I of course never get tired of this subject so here are a few additional (but far from final) thoughts on college. First, I question the belief that college is the only or best way to build one’s intellect. It is one way to expand your horizons but there are alternatives to college that may do the job at a far lower cost. Today, it is reasonably easy to get an understanding of virtually any subject online (check out the Khan Academy which is free and where one can learn the basics of anything from molecular formulas to electron configuration). Compare the information available to those learning from Khan versus the limited number of books that Abe Lincoln had to work with. It is also fairly easy to engage in an online debate with those on the other side on most subjects as well. So college is not the only place to have a good argument or dig into and learn about a tough subject.

With some private colleges charging up to $220,000 (room and board) over four years and fewer students actually graduating in only four years, are these institutions providing enough intellectual stimulation and development for the dollar spent? You might remind me that there are scholarships and grants that may reduce the student’s cost - but this simply means that somebody else is paying the tab. A few might even suggest that college is worth it at any price.

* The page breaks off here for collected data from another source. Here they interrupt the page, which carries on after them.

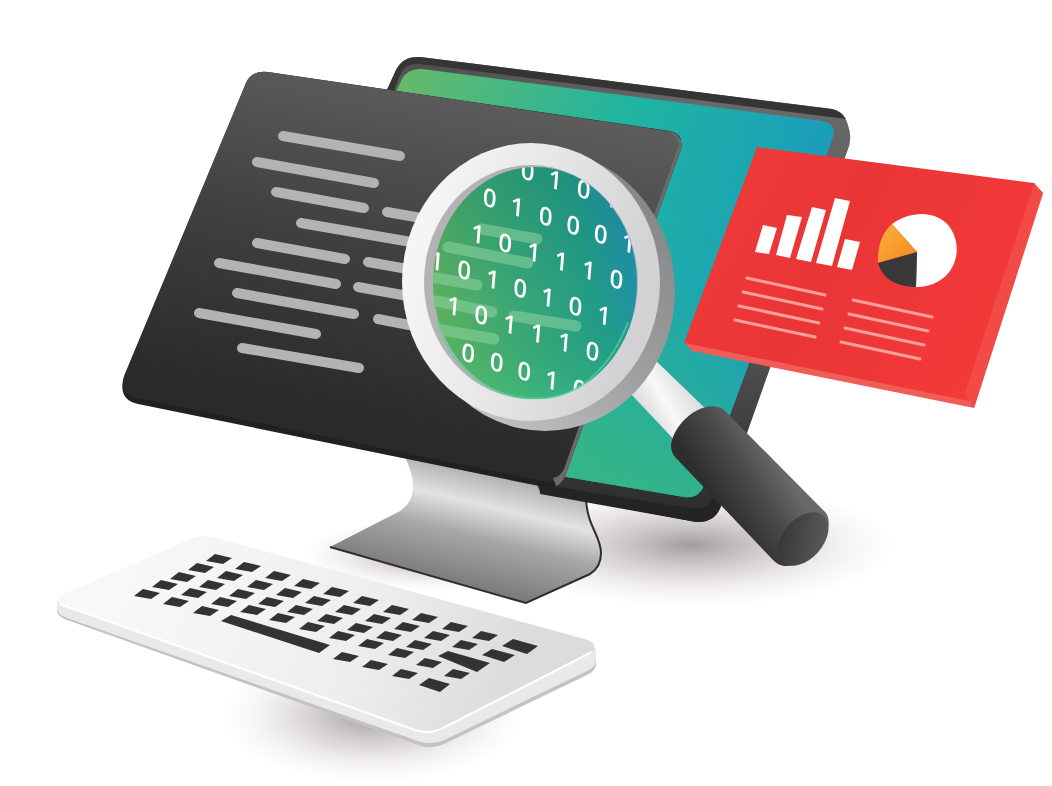
<!DOCTYPE html>
<html lang="en">
<head>
<meta charset="utf-8">
<title>Code analysis illustration</title>
<style>
:root {
  --paper: #ffffff;
  --line: #b4b3b4;
  --key: #333334;
  --green: #5fb56a;
  --teal: #18b5a5;
  --blue: #1a9fb8;
  --red: #ee3637;
  --red-side: #f4524c;
  --amber: #f9a11f;
  --charcoal: #3a393a;
}
html, body { margin: 0; height: 100%; overflow: hidden; background: var(--paper); }
svg { display: block; width: 1052px; height: 786px; }
.code-lines { stroke: var(--line); stroke-width: 10; stroke-linecap: round; }
.lens-lines { stroke: #8fd3a0; stroke-opacity: .55; stroke-width: 11; stroke-linecap: round; }
.report-lines { stroke: #f9a09b; stroke-width: 3; stroke-linecap: round; }
.keys { fill: var(--key); }
.digits { font: 600 25px "Open Sans", "Noto Sans", sans-serif; fill: #fff; text-anchor: middle; }
</style>
</head>
<body>
<svg viewBox="0 0 1052 786" role="img" aria-label="Computer with code window, magnifying glass, report card and keyboard">
  <defs>
    <linearGradient id="screen-fill" gradientUnits="userSpaceOnUse" x1="400" y1="80" x2="800" y2="190">
      <stop offset="0" stop-color="#67b96a"/><stop offset=".55" stop-color="#1fb5a0"/><stop offset="1" stop-color="#1b9fb9"/>
    </linearGradient>
    <linearGradient id="screen-low" gradientUnits="userSpaceOnUse" x1="590" y1="480" x2="690" y2="290">
      <stop offset="0" stop-color="#35b585"/><stop offset="1" stop-color="#35b585" stop-opacity="0"/>
    </linearGradient>
    <linearGradient id="frame-fill" x1="0" y1="0" x2="0" y2="1">
      <stop offset="0" stop-color="#4a494a"/><stop offset=".1" stop-color="#6a696a"/><stop offset=".55" stop-color="#5a595a"/><stop offset="1" stop-color="#2b2a2b"/>
    </linearGradient>
    <linearGradient id="window-fill" gradientUnits="userSpaceOnUse" x1="440" y1="90" x2="370" y2="420">
      <stop offset="0" stop-color="#5d5c5d"/><stop offset=".5" stop-color="#403f40"/><stop offset="1" stop-color="#2b2a2b"/>
    </linearGradient>
    <linearGradient id="stand-fill" gradientUnits="userSpaceOnUse" x1="480" y1="465" x2="450" y2="590">
      <stop offset="0" stop-color="#a9a6a8"/><stop offset=".3" stop-color="#e4e1e3"/><stop offset=".55" stop-color="#a8a7a8"/><stop offset="1" stop-color="#767576"/>
    </linearGradient>
    <linearGradient id="glass-fill" gradientUnits="userSpaceOnUse" x1="440" y1="310" x2="640" y2="260">
      <stop offset="0" stop-color="#63b862"/><stop offset=".35" stop-color="#3fae78"/><stop offset=".75" stop-color="#23a18f"/><stop offset="1" stop-color="#2093bb"/>
    </linearGradient>
    <linearGradient id="glass-shade" x1="0" y1="0" x2="0" y2="1">
      <stop offset="0" stop-color="#146b50" stop-opacity=".3"/><stop offset=".6" stop-color="#146b50" stop-opacity=".1"/><stop offset="1" stop-color="#3cc98a" stop-opacity=".35"/>
    </linearGradient>
    <linearGradient id="ring-fill" x1="0" y1="0" x2="1" y2=".3">
      <stop offset="0" stop-color="#fafafa"/><stop offset=".5" stop-color="#e9e9ea"/><stop offset="1" stop-color="#d2d2d4"/>
    </linearGradient>
    <linearGradient id="ring-side" x1="0" y1="1" x2="1" y2="0">
      <stop offset="0" stop-color="#d0d0d1"/><stop offset=".5" stop-color="#a2a2a4"/><stop offset="1" stop-color="#7d7d7f"/>
    </linearGradient>
    <linearGradient id="neck-fill" gradientUnits="userSpaceOnUse" x1="632" y1="400" x2="680" y2="372">
      <stop offset="0" stop-color="#d7d7d8"/><stop offset=".5" stop-color="#f8f8f8"/><stop offset="1" stop-color="#dedee0"/>
    </linearGradient>
    <linearGradient id="grip-fill" gradientUnits="userSpaceOnUse" x1="715" y1="500" x2="775" y2="460">
      <stop offset="0" stop-color="#2e2d2e"/><stop offset=".6" stop-color="#4d4c4d"/><stop offset="1" stop-color="#6a696a"/>
    </linearGradient>
    <linearGradient id="grip-end" x1="0" y1="1" x2="1" y2="0">
      <stop offset="0" stop-color="#303030"/><stop offset="1" stop-color="#626162"/>
    </linearGradient>
    <linearGradient id="report-fill" x1="0" y1="0" x2="1" y2=".4">
      <stop offset="0" stop-color="#f03c3a"/><stop offset=".5" stop-color="#ea3537"/><stop offset="1" stop-color="#f23a38"/>
    </linearGradient>
    <linearGradient id="amber-fill" x1="0" y1="0" x2="1" y2="1">
      <stop offset="0" stop-color="#fbb040"/><stop offset="1" stop-color="#f5891f"/>
    </linearGradient>
    <linearGradient id="board-fill" gradientUnits="userSpaceOnUse" x1="130" y1="570" x2="500" y2="710">
      <stop offset="0" stop-color="#f8f8f9"/><stop offset=".6" stop-color="#eeeeef"/><stop offset="1" stop-color="#dcdcde"/>
    </linearGradient>
    <radialGradient id="shadow-fill">
      <stop offset="0" stop-color="#6b5f60" stop-opacity=".62"/><stop offset=".5" stop-color="#9c9091" stop-opacity=".32"/><stop offset="1" stop-color="#d8cccc" stop-opacity="0"/>
    </radialGradient>
    <clipPath id="glass-clip"><ellipse cx="535" cy="283" rx="102" ry="116"/></clipPath>
    <polygon id="key" points="-13,2 -4,-5 13,-1 4,5"/>
    <g id="key-trio">
      <use href="#key"/><use href="#key" x="29" y="8"/><use href="#key" x="59" y="17"/>
    </g>
    <g id="key-nine">
      <use href="#key-trio"/><use href="#key-trio" x="88" y="25"/><use href="#key-trio" x="177" y="51"/>
    </g>
  </defs>

  <rect width="1052" height="786" fill="var(--paper)"/>

  <g id="shadows" fill="url(#shadow-fill)">
    <ellipse cx="690" cy="545" rx="205" ry="62"/>
    <ellipse cx="440" cy="555" rx="140" ry="36"/>
    <ellipse cx="372" cy="716" rx="150" ry="66"/>
  </g>

  <g id="stand">
    <path d="M404 455Q424 495 400 511L330 547 526 603 590 574Q601 567 601 553C601 536 588 528 586 500L555 475Z" fill="url(#stand-fill)"/>
    <path d="M330 547 526 603 590 574Q601 567 601 553C601 536 588 528 586 500" fill="none" stroke="#2f2e2f" stroke-width="2"/>
  </g>

  <g id="monitor">
    <path d="M386 92 396 70Q403 56 420 57L832 109Q844 111 848 125 853 139 847 152L721 506Q715 523 696 522L540 492Z" fill="url(#frame-fill)"/>
    <path d="M386 92 396 70Q403 56 420 57L832 109Q841 111 846 119L420 64Q406 62 400 75L393 94Z" fill="#363536"/>
    <path d="M540 484 695 509Q707 510 713 498L721 506Q715 523 696 522L540 494Z" fill="#252425"/>
    <path id="screen" d="M396 92 402 79Q408 68 422 69L822 121Q837 124 833 137L704 485Q699 499 684 497L555 475Z" fill="url(#screen-fill)"/>
    <path d="M396 92 402 79Q408 68 422 69L822 121Q837 124 833 137L704 485Q699 499 684 497L555 475Z" fill="url(#screen-low)"/>
  </g>

  <g id="code-window">
    <path d="M246 83Q252 70 268 72L670 131Q684 134 681 149L566 474Q561 490 544 487L138 404Q119 400 123 380Z" fill="#222122"/>
    <path d="M246 83Q252 70 268 72L668 131Q681 134 678 146L564 469Q559 484 543 481L138 398Q119 394 124 376Z" fill="url(#window-fill)"/>
    <path d="M668 131Q684 134 681 149L566 474Q562 484 556 486L553 478Q561 476 564 469L678 146Q680 137 668 131Z" fill="#6b6a6b"/>
    <g class="code-lines">
      <line x1="283" y1="136" x2="400" y2="156"/>
      <line x1="257" y1="162" x2="374" y2="183"/>
      <line x1="276" y1="192" x2="364" y2="208"/><line x1="387" y1="212" x2="450" y2="223"/>
      <line x1="301" y1="223" x2="440" y2="247"/>
      <line x1="257" y1="243" x2="345" y2="259"/><line x1="368" y1="262" x2="430" y2="273"/>
      <line x1="219" y1="263" x2="336" y2="284"/><line x1="358" y1="287" x2="430" y2="300"/>
      <line x1="237" y1="293" x2="354" y2="314"/><line x1="378" y1="319" x2="430" y2="329"/>
      <line x1="199" y1="313" x2="316" y2="334"/>
      <line x1="242" y1="348" x2="359" y2="368"/>
    </g>
  </g>

  <g id="report-card">
    <polygon points="1034,184 1043,193 974,408 966,403" fill="var(--red-side)"/>
    <polygon points="684,342 965,393 974,408 692,351" fill="#ef5d56"/>
    <polygon points="757,147 1034,183 1042,193 974,402 684,343" fill="url(#report-fill)"/>
    <polygon points="1034,183 1043,193 974,408 965,393" fill="#f24a45"/>
    <g id="bar-chart" fill="#fff">
      <polygon points="763,225 777,228 769,254 755,252"/>
      <polygon points="787,215 802,217 790,258 776,255"/>
      <polygon points="812,207 826,210 811,262 796,259"/>
      <polygon points="835,198 850,201 832,266 816,263"/>
      <polygon points="845,239 860,242 852,270 837,267"/>
    </g>
    <g id="pie-chart">
      <path d="M917 252 892 224C911 210 939 210 951 229C963 249 955 272 939 281Q929 287 916 287Z" fill="#fff"/>
      <path d="M917 252 892 224Q877 237 878 263Z" fill="url(#amber-fill)"/>
      <path d="M917 252 878 263Q884 286 916 287Z" fill="var(--charcoal)"/>
    </g>
    <g class="report-lines">
      <line x1="747" y1="278" x2="825" y2="295"/><line x1="743" y1="292" x2="822" y2="309"/>
      <line x1="739" y1="306" x2="819" y2="323"/><line x1="735" y1="320" x2="815" y2="337"/>
      <line x1="853" y1="300" x2="932" y2="317"/><line x1="849" y1="314" x2="928" y2="331"/>
      <line x1="845" y1="328" x2="924" y2="345"/><line x1="841" y1="342" x2="920" y2="359"/>
    </g>
  </g>

  <g id="magnifier">
    <path d="M622 381Q621 371 631 363 643 353 654 359L708 411 682 448 628 391Q623 386 622 381Z" fill="url(#neck-fill)"/>
    <path d="M671 446C673 424 699 402 718 407Q723 408 726 412L826 513C838 530 808 568 784 566Q778 565 774 561L675 457Q671 452 671 446Z" fill="url(#grip-fill)"/>
    <ellipse cx="803" cy="539" rx="20" ry="31" transform="rotate(42 803 539)" fill="url(#grip-end)"/>
    <ellipse cx="545" cy="291" rx="130" ry="140" fill="url(#ring-side)"/>
    <ellipse cx="531" cy="282" rx="129" ry="139" fill="url(#ring-fill)"/>
    <ellipse cx="531" cy="282" rx="107" ry="117" fill="#b3b3b5"/>
    <g clip-path="url(#glass-clip)">
      <rect x="425" y="160" width="220" height="245" fill="url(#glass-fill)"/>
      <rect x="425" y="160" width="220" height="245" fill="url(#glass-shade)"/>
      <g class="lens-lines">
        <line x1="482" y1="229" x2="537" y2="239"/><line x1="448" y1="247" x2="528" y2="263"/>
        <line x1="436" y1="278" x2="477" y2="285"/><line x1="436" y1="301" x2="492" y2="312"/>
        <line x1="514" y1="316" x2="576" y2="326"/><line x1="436" y1="329" x2="494" y2="339"/>
      </g>
      <g class="digits">
        <text transform="matrix(.95 .31 -.08 1 527 180)" x="0 29 59 88">0101</text>
        <text transform="matrix(.95 .31 -.08 1 489 207)" x="0 29 59 88 117 146">010001</text>
        <text transform="matrix(.95 .31 -.08 1 477 243)" x="0 29 59 88 117 146">101110</text>
        <text transform="matrix(.95 .31 -.08 1 436 270)" x="0 29 59 88 117 146 176">1010101</text>
        <text transform="matrix(.95 .31 -.08 1 453 315)" x="0 29 59 88 117 146">101110</text>
        <text transform="matrix(.95 .31 -.08 1 440 353)" x="0 29 59 88 117 146">100010</text>
      </g>
    </g>
    <path d="M437 320C452 372 492 402 545 398C582 395 612 365 628 322" fill="none" stroke="#57d19a" stroke-width="2" opacity=".7"/>
  </g>

  <g id="keyboard">
    <path d="M57 601V611Q58 617 67 620L418 745Q431 750 444 744L587 675Q596 671 596 664V650Z" fill="#c3c3c5"/>
    <path d="M57 601V609Q58 615 67 618L418 741Q431 746 444 740L587 671Q596 667 596 660V648Z" fill="#e9e9ea"/>
    <path d="M188 540Q200 534 213 537L588 640Q600 645 590 653L445 727Q431 735 415 730L65 607Q52 601 64 594Z" fill="url(#board-fill)"/>
    <path d="M60 604 415 730Q431 735 445 727L592 652" fill="none" stroke="#fff" stroke-width="2"/>
    <g class="keys">
      <use href="#key-nine" x="219" y="559"/><use href="#key" x="485" y="636"/>
      <polygon points="502,646 513,639 538,646 527,654"/>
      <use href="#key-nine" x="201" y="568"/><use href="#key" x="465" y="645"/>
      <polygon points="482,655 492,649 515,655 504,662"/>
      <use href="#key-nine" x="183" y="577"/>
      <polygon points="438,656 448,651 490,663 477,672"/>
      <use href="#key-nine" x="165" y="585"/><use href="#key" x="429" y="663"/><use href="#key" x="457" y="674"/>
      <use href="#key-trio" x="147" y="594"/>
      <polygon points="221,621 231,615 330,645 319,653"/>
      <use href="#key-trio" x="346" y="657"/>
      <polygon points="419,685 429,678 450,684 440,692"/>
    </g>
  </g>
</svg>
</body>
</html>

Some are just not ready to take on certain subjects when they are 18-22 years old, so I suggest that college might be better after a year or two of another experience immediately after high school (like work, starting a business or living overseas and learning another language). If a student is not at all interested in learning about the basics of logic, the minimum sample size of a statistically significant set, or how best to put one’s hypothesis into words, then that individual is unlikely to retain much from simply hanging around the classroom as the discussion takes place around him.

The classroom model is an old and expensive model for learning. And this is still very much today’s college model. Not to mention that at many prestigious universities the instructor is an assistant and not the full professor. The full professor (who is advertised, sometimes misleadingly as the instructor) is not teaching on a daily basis because she is actively engaged in research or writing rather than daily classroom work.

I clearly accept the notion that college has value but its value depends on what one studies and what one pays for the experience. And like other investments that require resources and time, one should be searching for an excellent payback for a smaller outlay. Cost matters and as long as college costs and investment return go unquestioned (like buying a home was just a few years ago) then the cost will continue to inflate dramatically, and our politicians will fight back with more subsidies rather than questioning or changing the basic model.

Critical thinking matters. Logical thought matters. The ability to express oneself both in writing and in speech matter. But cost also matters. And setting up oneself so that you can earn a decent living in tomorrow’s world really matters.

College is one of many paths from adolescence to independence but today too many Americans blindly assume that college is a must, and an investment that will pay dividends at any price.

Accepting the college investment in all circumstances and at any cost especially when one goes deep into debt for an interesting but non job-producing major (Ethnomusicology, Sociology, Medieval History, French Poetry) needs far more questioning. And not just for your friends’ kids but your children as well. College is just one of many options that the young may consider and the choic needs to be questioned critically and compared to the alternatives on a student by student basis.

The questions they ask?

Just received from a friend....

The graduate with a science degree asks, "Why does it work?"
The graduate with an engineering degree asks, "How does it work?"
The graduate with an accounting degree asks, "How much will it cost?"
The graduate with an arts degree asks, "Do you want fries with that?"